◆ Prompt: Review the listing and copy each line that holds the word "width".

◆ The data:
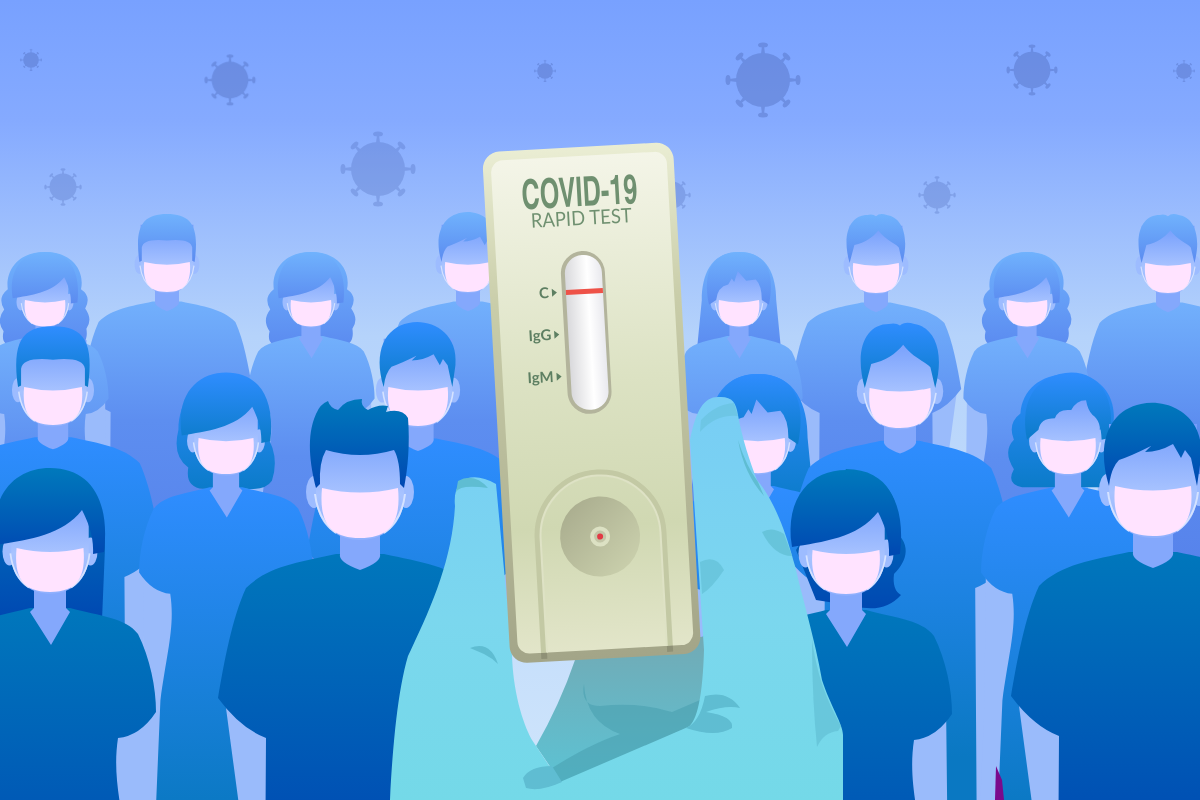
<!DOCTYPE html>
<html lang="en">
<head>
<meta charset="utf-8">
<title>COVID-19 rapid test</title>
<style>
:root{--mask:#ffe3ff;--strap:#d5e2ff;--ear:#9dbcff;--neck:#84a8fc;--arm:#9abbfb;--virus:#4a66b4;--glove-fold:#5fbdd2;--label:#6f9070;--mark:#5d7f62;--rim:#a9ab8c;--groove:#c3c9a4;--result:#ee5248}
html,body{margin:0;height:100%;overflow:hidden}
svg{display:block;width:1200px;height:800px}
.row-back{--hair:url(#hair-back);--shirt:url(#shirt-back)}
.row-mid{--hair:url(#hair-mid);--shirt:url(#shirt-mid)}
.row-front{--hair:url(#hair-front);--shirt:url(#shirt-front)}
.hair{fill:var(--hair)}
.shirt{fill:var(--shirt)}
.skin{fill:url(#skin)}
.neck{fill:var(--neck)}
.arm{fill:var(--arm)}
.ear{fill:var(--ear)}
.mask{fill:var(--mask)}
.strap{fill:none;stroke:var(--strap);stroke-width:2}
.title{font:bold 41px "TeX Gyre Heros Cn",sans-serif;fill:var(--label)}
.subtitle{font:20px Lato,sans-serif;fill:var(--label)}
.band{font:bold 15px Lato,sans-serif;fill:var(--mark);text-anchor:end}
</style>
</head>
<body>
<svg viewBox="0 0 1200 800" role="img" aria-label="Gloved hand holding a rapid test in front of a masked crowd">
<defs>
<linearGradient id="sky" x2="0" y2="1"><stop stop-color="#78a1ff"/><stop offset=".15" stop-color="#85aaff"/><stop offset=".42" stop-color="#b5d3fb"/><stop offset="1" stop-color="#cfe5fb"/></linearGradient>
<linearGradient id="hair-back" x2="0" y2="1"><stop stop-color="#70b2fd"/><stop offset="1" stop-color="#5b8bf0"/></linearGradient>
<linearGradient id="shirt-back" x2="0" y2="1"><stop stop-color="#72b0fc"/><stop offset=".4" stop-color="#5d8ef0"/><stop offset="1" stop-color="#5580ea"/></linearGradient>
<linearGradient id="hair-mid" x2="0" y2="1"><stop stop-color="#2f8dff"/><stop offset="1" stop-color="#0b7bc9"/></linearGradient>
<linearGradient id="shirt-mid" x2="0" y2="1"><stop stop-color="#2f8dff"/><stop offset=".8" stop-color="#0a78c2"/></linearGradient>
<linearGradient id="hair-front" x2="0" y2="1"><stop stop-color="#0079bc"/><stop offset="1" stop-color="#0048b2"/></linearGradient>
<linearGradient id="shirt-front" x2="0" y2="1"><stop stop-color="#0077bc"/><stop offset=".5" stop-color="#0051b4"/></linearGradient>
<linearGradient id="skin" x2="0" y2="1"><stop stop-color="#739dfc"/><stop offset=".6" stop-color="#a8c3ff"/><stop offset="1" stop-color="#8fb0fd"/></linearGradient>
<linearGradient id="glove" x2="0" y2="1"><stop stop-color="#78cdf5"/><stop offset=".55" stop-color="#7bd7ee"/><stop offset="1" stop-color="#74d9e8"/></linearGradient>
<linearGradient id="palm" x2="0" y2="1"><stop stop-color="#72aab5"/><stop offset="1" stop-color="#5cc3d4"/></linearGradient>
<linearGradient id="casing" x2="0" y2="1"><stop stop-color="#f4f5e8"/><stop offset=".45" stop-color="#dce2c3"/><stop offset=".75" stop-color="#d0d8b2"/><stop offset="1" stop-color="#e2e5c9"/></linearGradient>
<linearGradient id="casing-edge" x2="0" y2="1"><stop stop-color="#eaedd3"/><stop offset=".3" stop-color="#c9cda9"/><stop offset="1" stop-color="#a3a588"/></linearGradient>
<linearGradient id="strip"><stop stop-color="#d9d9dc"/><stop offset=".6" stop-color="#fff"/><stop offset="1" stop-color="#e9e9ee"/></linearGradient>
<linearGradient id="well" x2="1" y2="1"><stop stop-color="#a6a98b"/><stop offset="1" stop-color="#ced4b0"/></linearGradient>

<g id="virus">
<circle r="27"/>
<g id="spikes"><g id="spike"><path d="M-2,-26 L-1,-34 H1 L2,-26Z"/><ellipse cy="-35" rx="5" ry="2.5"/></g><use href="#spike" transform="rotate(90)"/><use href="#spike" transform="rotate(180)"/><use href="#spike" transform="rotate(270)"/></g>
<use href="#spikes" transform="rotate(45) scale(.95)"/>
</g>

<g id="head">
<ellipse class="ear" cx="-46" cy="4" rx="8" ry="16"/><ellipse class="ear" cx="46" cy="4" rx="8" ry="16"/>
<path class="skin" d="M-44,-62 H44 V8 C44,36 24,52 0,52 C-24,52 -44,36 -44,8Z"/>
<path class="strap" d="M-45,6 Q-42,32 -24,45 M45,6 Q42,32 24,45"/>
<path class="mask" d="M-38,0 Q0,9 38,0 C41,32 32,50 0,50 C-32,50 -41,32 -38,0Z"/>
</g>
<g id="man-body">
<path class="arm" d="M-138,190 L-118,340 L-112,560 H-80 V230Z M138,190 L118,340 L112,560 H80 V230Z"/>
<path class="shirt" d="M-24,66 C-60,74 -92,78 -114,100 C-128,130 -136,175 -142,210 Q-120,240 -94,250 L-96,560 H96 L94,250 Q120,240 142,210 C136,175 128,130 114,100 C92,78 60,74 24,66Z"/>
<path class="neck" d="M-20,36 H20 V66 Q22,74 0,82 Q-22,74 -20,66Z"/>
</g>
<g id="woman-body">
<path class="arm" d="M-100,150 L-102,330 L-112,560 H-76 L-62,170Z M100,150 L102,330 L112,560 H76 L62,170Z"/>
<path class="shirt" d="M-20,60 C-50,68 -76,70 -88,86 C-100,110 -106,140 -106,164 Q-90,188 -68,190 C-62,230 -72,260 -80,320 L-90,560 H90 L80,320 C72,260 62,230 68,190 Q90,188 106,164 C106,140 100,110 88,86 C76,70 50,68 20,60Z"/>
<path class="neck" d="M-16,30 H16 V60 L20,64 L1,97 L-20,64 L-16,60Z"/>
</g>

<path id="swept-fringe" class="hair" d="M-54,-3 C-62,-54 -34,-80 0,-80 C42,-80 60,-46 54,4 L43,6 C44,-12 38,-26 32,-38 C12,-12 -24,-8 -54,-3Z"/>
<g id="man-crop"><use href="#man-body"/><use href="#head"/><path class="hair" d="M-46,0 C-54,-58 -42,-80 0,-80 C42,-80 54,-58 46,0 L42,-2 V-24 Q40,-40 0,-36 Q-40,-40 -42,-24 V-2Z"/></g>
<g id="man-swept"><use href="#man-body"/><use href="#head"/><path class="hair" d="M-44,0 C-58,-46 -42,-76 -12,-82 C14,-88 52,-72 48,-28 L44,0 L38,-28 L32,-36 L28,-28 L20,-42 Q6,-34 -8,-34 L-2,-40 Q-22,-30 -34,-26 Q-42,-18 -44,0Z"/></g>
<g id="man-parted"><use href="#man-body"/><use href="#head"/><path class="hair" d="M-44,0 C-58,-50 -42,-80 -14,-80 Q-5,-82 0,-78 Q6,-84 18,-80 C44,-76 56,-44 44,0 L38,-26 C30,-34 16,-38 4,-54 C-6,-42 -18,-34 -36,-30Z"/></g>
<g id="man-spiky"><use href="#man-body"/><use href="#head"/><path class="hair" d="M-44,0 C-50,-24 -54,-52 -44,-74 Q-40,-84 -32,-87 Q-30,-80 -22,-78 Q-14,-89 2,-89 Q0,-82 8,-78 Q18,-84 28,-82 L26,-76 Q42,-80 48,-70 C50,-44 48,-20 44,0 L40,-4 Q40,-28 34,-38 Q0,-28 -34,-38 Q-41,-26 -40,-4Z"/></g>
<g id="woman-curly">
<path class="hair" d="M0,-80 C50,-80 66,-44 60,-18 Q78,-6 67,14 Q80,32 69,48 Q74,80 42,76 L-42,76 Q-76,80 -69,52 Q-82,34 -68,16 Q-80,-4 -62,-18 C-66,-46 -48,-80 0,-80Z"/>
<use href="#woman-body"/><use href="#head" transform="scale(.88)"/><use href="#swept-fringe"/></g>
<g id="woman-curly-side">
<path class="hair" d="M0,-78 C50,-80 66,-34 50,0 L56,60 H-56 Q-76,56 -66,38 Q-80,16 -66,2 Q-74,-18 -58,-30 C-56,-58 -34,-78 0,-78Z"/>
<use href="#woman-body"/><use href="#head" transform="scale(.88)"/><path class="hair" d="M-50,2 C-60,-50 -36,-78 4,-80 C40,-80 60,-46 50,0 L41,2 Q40,-22 30,-28 Q24,-34 22,-46 Q10,-46 4,-34 Q-12,-36 -16,-24 Q-34,-24 -36,-10Z"/></g>
<g id="woman-straight">
<path class="hair" d="M0,-80 C48,-80 62,-40 62,0 L70,82 H-70 L-62,0 C-62,-40 -48,-80 0,-80Z"/>
<use href="#woman-body"/><use href="#head" transform="scale(.88)"/><path class="hair" d="M-50,8 C-62,-50 -42,-80 0,-80 C42,-80 62,-50 50,8 L38,0 Q38,-24 28,-34 L12,-32 L-2,-48 L-8,-30 L-12,-36 L-18,-26 Q-36,-22 -38,0Z"/></g>
<g id="woman-bob">
<path class="hair" d="M0,-74 C44,-74 56,-30 48,-6 Q66,22 56,52 Q48,64 24,62 H-28 Q-50,60 -46,36 Q-66,22 -58,-10 C-58,-46 -36,-74 0,-74Z"/>
<use href="#woman-body"/><use href="#head" transform="scale(.88)"/><use href="#swept-fringe"/></g>
<g id="woman-long">
<path class="hair" d="M0,-79 C40,-79 55,-44 55,0 L52,72 H-60 L-56,0Z"/>
<use href="#woman-body"/><use href="#head" transform="scale(.88)"/><use href="#swept-fringe"/></g>
<g id="woman-wavy">
<path class="hair" d="M0,-81 C44,-81 56,-44 50,-18 C70,0 54,18 48,24 Q46,40 55,45 Q38,64 8,56 L-30,50 L-50,0Z"/>
<use href="#woman-body"/><use href="#head" transform="scale(.88)"/><use href="#swept-fringe"/></g>
</defs>

<rect width="1200" height="800" fill="url(#sky)"/>

<g id="viruses" fill="var(--virus)" opacity=".38">
<use href="#virus" x="763" y="80"/><use href="#virus" x="378" y="169" opacity=".75"/>
<use href="#virus" transform="translate(230 80) scale(.68)"/><use href="#virus" transform="translate(1032 70) scale(.68)"/>
<g opacity=".75"><use href="#virus" transform="translate(63 187) scale(.5)"/><use href="#virus" transform="translate(937 195) scale(.5)"/><use href="#virus" transform="translate(672 195) scale(.5)"/></g>
<use href="#virus" transform="translate(31 60) scale(.29)"/><use href="#virus" transform="translate(545 71) scale(.29)"/><use href="#virus" transform="translate(1184 71) scale(.29)"/>
</g>

<g class="row-back">
<use href="#man-crop" transform="translate(167 262) scale(.6)"/>
<use href="#man-swept" transform="translate(468 262) scale(.6)"/>
<use href="#man-parted" transform="translate(876 263) scale(.6)"/>
<use href="#man-parted" transform="translate(1168 263) scale(.6)"/>
<use href="#woman-curly" transform="translate(45 300) scale(.6)"/>
<use href="#woman-curly" transform="translate(311 300) scale(.6)"/>
<use href="#woman-straight" transform="translate(739 300) scale(.6)"/>
<use href="#woman-curly" transform="translate(1027 300) scale(.6)"/>
</g>

<g class="row-mid">
<use href="#man-crop" transform="translate(53 387) scale(.76)"/>
<use href="#man-swept" transform="translate(418 387) scale(.78)"/>
<use href="#woman-straight" transform="translate(758 438) scale(.8)"/>
<use href="#man-parted" transform="translate(900 388) scale(.8)"/>
<use href="#woman-bob" transform="translate(226 438) scale(.82)"/>
<use href="#woman-curly-side" transform="translate(1068 438) scale(.82)"/>
</g>

<path d="M996,766 L1002,780 L1004,800 H995Z" fill="#7a0a8c"/>

<g class="row-front">
<use href="#woman-long" x="50" y="548"/>
<use href="#man-spiky" x="360" y="488"/>
<use href="#woman-wavy" x="846" y="550"/>
<use href="#man-swept" x="1153" y="486"/>
</g>

<g id="gloved-hand">
<path d="M575,660 L706,636 Q710,695 700,722 L562,784 L536,746 Q560,704 575,660Z" fill="url(#palm)"/>
<path d="M584,684 Q580,706 600,706 Q640,702 672,712 L700,700 L698,724 L562,784 L552,768 Q590,744 620,734 Q586,722 584,684Z" fill="#479fb0" opacity=".55"/>
<path d="M390,800 C393,742 398,690 408,656 C432,606 452,560 455,506 C452,478 472,470 496,484 L512,655 C513,690 522,722 532,740 L560,782 L688,727 Q702,718 704,650 L690,440 C696,410 704,397 718,397 C732,396 736,402 738,415 C742,438 750,462 757,480 C774,500 786,532 795,566 C803,600 815,640 822,680 C830,705 843,724 843,735 V800Z" fill="url(#glove)"/>
<g fill="var(--glove-fold)">
<path d="M456,492 Q460,484 488,488 Q474,472 458,481Z"/>
<path d="M470,648 Q490,640 498,664 Q492,658 484,654Z"/>
<path d="M523,778 Q530,766 552,766 L562,782 Q540,792 526,788Z"/>
<path d="M701,420 Q716,404 734,403 L738,416 Q716,414 700,432Z" opacity=".45"/>
<path d="M738,440 Q746,466 758,482 L764,496 Q744,474 738,440Z"/>
<path d="M700,562 Q716,554 724,570 Q712,588 702,594Z" opacity=".6"/>
<path d="M762,532 Q772,526 784,534 L792,556 Q774,556 762,532Z" opacity=".7"/>
<path d="M705,696 Q728,690 740,708 Q726,705 706,712 Q734,716 732,728 Q716,738 686,728 Q700,722 705,696Z"/>
<path d="M812,640 C818,680 828,702 841,726 L838,731 Q824,732 817,747 Q812,698 812,640Z" opacity=".6"/>
</g>
</g>

<g id="rapid-test" transform="translate(482 152.5) rotate(-3.2)">
<rect width="191" height="512" rx="17" fill="url(#casing-edge)"/>
<rect x="8" y="9" width="176" height="494" rx="12" fill="url(#casing)"/>
<text class="title" x="37" y="59" textLength="116" lengthAdjust="spacingAndGlyphs">COVID-19</text>
<text class="subtitle" x="45" y="78" textLength="101" lengthAdjust="spacingAndGlyphs">RAPID TEST</text>
<g id="result-window">
<rect x="72" y="104" width="44" height="163" rx="22" fill="#b3b49c"/>
<rect x="76" y="108" width="37" height="155" rx="18" fill="url(#strip)"/>
<rect x="76" y="142" width="37" height="5" fill="var(--result)"/>
</g>
<text class="band" x="59" y="149">C</text><text class="band" x="59" y="191">IgG</text><text class="band" x="59" y="233">IgM</text>
<path d="M62,140 L67,144 L62,148Z M62,182 L67,186 L62,190Z M62,224 L67,228 L62,232Z" fill="var(--mark)"/>
<g id="sample-well">
<path d="M34,503 V389 A63,63 0 0 1 160,389 V503" fill="none" stroke="var(--groove)" stroke-width="6"/>
<path d="M37,503 V389 A60,60 0 0 1 157,389 V503" fill="none" stroke="#dee2c5" stroke-width="2"/>
<path d="M31,503 H37 V509 H31Z M157,503 H163 V509 H157Z" fill="#8f9176"/>
<circle cx="96.5" cy="390" r="40" fill="url(#well)"/>
<circle cx="96.5" cy="390" r="10" fill="#dce1c3"/>
<circle cx="96.5" cy="390" r="6" fill="var(--rim)" opacity=".5"/>
<circle cx="96.5" cy="390" r="3" fill="#e23a44"/>
</g>
</g>
</svg>
</body>
</html>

◆ Exercise result:
svg{display:block;width:1200px;height:800px}
.strap{fill:none;stroke:var(--strap);stroke-width:2}
<rect width="1200" height="800" fill="url(#sky)"/>
<rect width="191" height="512" rx="17" fill="url(#casing-edge)"/>
<rect x="8" y="9" width="176" height="494" rx="12" fill="url(#casing)"/>
<rect x="72" y="104" width="44" height="163" rx="22" fill="#b3b49c"/>
<rect x="76" y="108" width="37" height="155" rx="18" fill="url(#strip)"/>
<rect x="76" y="142" width="37" height="5" fill="var(--result)"/>
<path d="M34,503 V389 A63,63 0 0 1 160,389 V503" fill="none" stroke="var(--groove)" stroke-width="6"/>
<path d="M37,503 V389 A60,60 0 0 1 157,389 V503" fill="none" stroke="#dee2c5" stroke-width="2"/>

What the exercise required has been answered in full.